The Final Rule’s 30-day deadline may also be challenging to comply with in some circumstances. The question of whether a notification event has occurred, or whether 500 or more consumers have been affected by such an event, may not be easy to determine depending on the facts, and the facts and the company’s understanding of the nature and impact of a security breach may quickly evolve. The Final Rule places additional pressure on these determinations given that the FTC has made clear that the 30-day timeframe begins running when any employee at the company has relevant knowledge. Accordingly, non-bank financial institutions covered by the Final Rule should confirm they have clear procedures that apply to all employees so that any potential notification events can be raised to appropriate personnel.

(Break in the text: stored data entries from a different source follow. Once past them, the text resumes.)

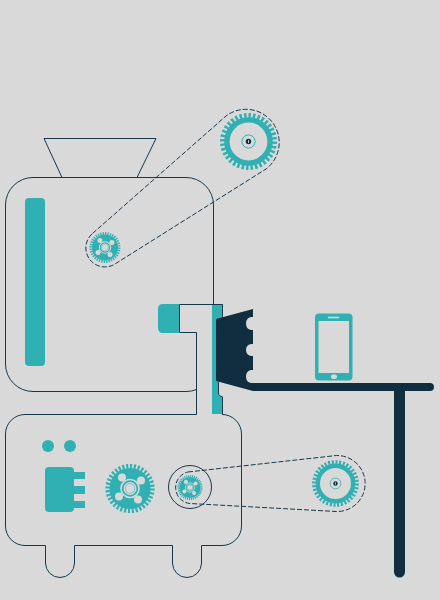
<!DOCTYPE html>
<html lang="en">
<head>
<meta charset="utf-8">
<title>Phone machine</title>
<style>
:root { --ground: #d9d9d9; --teal: #30b0b3; --navy: #112e40; --line: #16384c; }
html, body { margin: 0; background: var(--ground); }
body { width: 440px; height: 600px; overflow: hidden; }
svg { display: block; }
.outline { fill: none; stroke: var(--line); stroke-width: 1; }
.belt { fill: none; stroke: var(--line); stroke-width: 1; stroke-dasharray: 5 2; }
.teal { fill: var(--teal); }
.navy { fill: var(--navy); }
.ground { fill: var(--ground); }
.ring { fill: none; stroke: var(--teal); }
.gap { fill: none; stroke: var(--ground); }
</style>
</head>
<body>
<svg width="440" height="600" viewBox="0 0 440 600" role="img" aria-label="Machine with gears and belts making a smartphone on a table">
  <defs>
    <g id="open-gear">
      <circle class="ring" r="26" stroke-width="5" pathLength="72" stroke-dasharray="1.1 .9"/>
      <circle class="ring" r="21.6" stroke-width="5.4"/>
      <circle class="ring" r="6.6" stroke-width="1"/>
      <circle class="navy" r="2.7"/>
      <path d="M0-1.5V1.5" stroke="#d9d9d9" stroke-width=".9"/>
    </g>
    <g id="solid-gear">
      <circle class="ring" r="22.3" stroke-width="4.6" pathLength="72" stroke-dasharray="1.1 .9"/>
      <circle class="teal" r="20.6"/>
      <circle class="gap" r="9" stroke-width="1.6"/>
      <circle class="gap" r="5.8" stroke-width="1.4"/>
      <circle class="ground" r="4.6"/>
      <g class="ground">
        <circle cx="-8" cy="-11" r="4"/>
        <circle cx="11" cy="-8" r="4"/>
        <circle cx="8" cy="11" r="4"/>
        <circle cx="-11" cy="8" r="4"/>
      </g>
    </g>
  </defs>

  <rect class="ground" width="440" height="600"/>

  <g id="upper-body">
    <path class="outline" d="M62 177.500L44 138.500H156L137 177.500"/>
    <path class="outline" d="M213.500 304V205A27.500 27.500 0 0 0 186 177.500H33A27.500 27.500 0 0 0 5.500 205V364A27.500 27.500 0 0 0 33 391.500H186Q192 391.500 196.500 389.500"/>
    <rect class="teal" x="25" y="198" width="20" height="168" rx="4"/>
  </g>

  <g id="lower-body">
    <path class="outline" d="M196.500 414.500H25A19.500 19.500 0 0 0 5.500 434V526A19.500 19.500 0 0 0 25 545.500H45.500V563A14.500 14.500 0 0 0 74.500 563V545.500H172.500V563A14.500 14.500 0 0 0 201.500 563V545.500H222A19.500 19.500 0 0 0 241.500 526V434A19.500 19.500 0 0 0 222 414.500"/>
    <circle class="teal" cx="48" cy="446" r="6"/>
    <circle class="teal" cx="70" cy="446" r="6"/>
    <rect class="teal" x="45" y="467" width="29" height="45" rx="4"/>
    <path class="teal" d="M73 472H85V479H73ZM73 486H85V494H73ZM73 501H85V508H73Z"/>
    <circle class="outline" cx="190" cy="487" r="21.500"/>
  </g>

  <g id="spout">
    <path class="teal" d="M212 304H222.500V414H212Z"/>
    <path class="outline" d="M196.500 414.500V332.500H179.500V304.500H222.500V320M218.500 382V393Q218.500 396 222.500 397V414"/>
    <path class="ground" d="M219 382H223V396Q219 396 219 393Z"/>
    <path class="teal" d="M179 304H163Q158 304 158 309V328Q158 333 163 333H179Z"/>
  </g>

  <g id="table">
    <path class="navy" d="M216 319L253 309V317H251Q246 318 246 323.500Q246 329 251 330H253V344H251Q246 345 246 350Q246 355 251 356H253V370H251Q246 371 246 376.500Q246 382 251 383H430Q434 383 434 387Q434 391 430 391H253L216 381Z"/>
    <path class="navy" d="M394 390H405V572A5.500 5.500 0 0 1 394 572Z"/>
  </g>

  <g id="phone">
    <rect class="teal" x="315" y="313.500" width="37.500" height="67" rx="4"/>
    <rect class="ground" x="318.500" y="321" width="30.500" height="52"/>
    <path d="M328.500 317.500H338.500" stroke="#d9d9d9" stroke-width="1.500" stroke-linecap="round"/>
    <rect class="ground" x="331" y="374.500" width="6" height="4.500" rx="2"/>
  </g>

  <g id="belts">
    <path class="belt" d="M92.500 233.500L226 116A33 33 0 1 1 266 169L115 264A19 19 0 0 1 92.500 233.500Z"/>
    <path class="belt" d="M188 472L332 456A28 28 0 1 1 336 511.500L190 503.500A16 16 0 0 1 188 472Z"/>
  </g>

  <g id="gears">
    <use href="#open-gear" x="248.500" y="141.500"/>
    <use href="#open-gear" transform="translate(335.500 483.500) scale(.82)"/>
    <use href="#solid-gear" x="130" y="488.500"/>
    <use href="#solid-gear" transform="translate(105 247.500) scale(.63)"/>
    <use href="#solid-gear" transform="translate(190 487.500) scale(.51)"/>
  </g>
</svg>
</body>
</html>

 See Fed. Trade Comm’n, Final Rule: Standards for Safeguarding Customer Information, RIN 3084-AB35 (Oct. 27, 2023) (“Adopting Release”) available at https://www.ftc.gov/system/files/ftc_gov/pdf/p145407_safeguards_rule.pdf.
 Id. at 26.
 16 C.F.R. § 313.3(k) (2021).
 15 U.S.C. 6801(b).
 16 C.F.R. § 314 (2021).
 Standards for Safeguarding Customer Information, Supplemental Notice of Proposed Rulemaking and Request for Public Comment, Federal Trade Commission, 86 Fed. Reg. 70,062, 70,067 (Dec. 9, 2021).
 Adopting Release at 20.
 The proposal would have required financial institutions that become aware of a security event to promptly determine the likelihood that customer information has been or will be misused. Reporting would have been triggered upon a financial institution determining that, among other conditions, “misuse of customer information ha[d] occurred or . . . [was] reasonably likely [to occur].” The FTC agreed with certain commenters that the proposed approach required clarification, including because “the ambiguity [in the proposal] could have been used as an opportunity to circumvent the reporting requirement.” Id. at 12.
 Id. at 17.
 The FTC agreed with certain commenters that notification need not be required “when harm to consumers is rendered extremely unlikely because the customer information is encrypted.” Id. at 16.
 Id. at 12.
 Id. at 20.
 Id. at 22.
 Id. at 20.
 Id. at 20‑21.
 Id. at 26.
 Id. at 27.
This post comes to us from Sullivan & Cromwell LLP. It is based on the firm’s memorandum, “Federal Trade Commission Requires Non-Bank Financial Institutions to Report Certain Data Breaches,” dated November 1, 2023, and available here.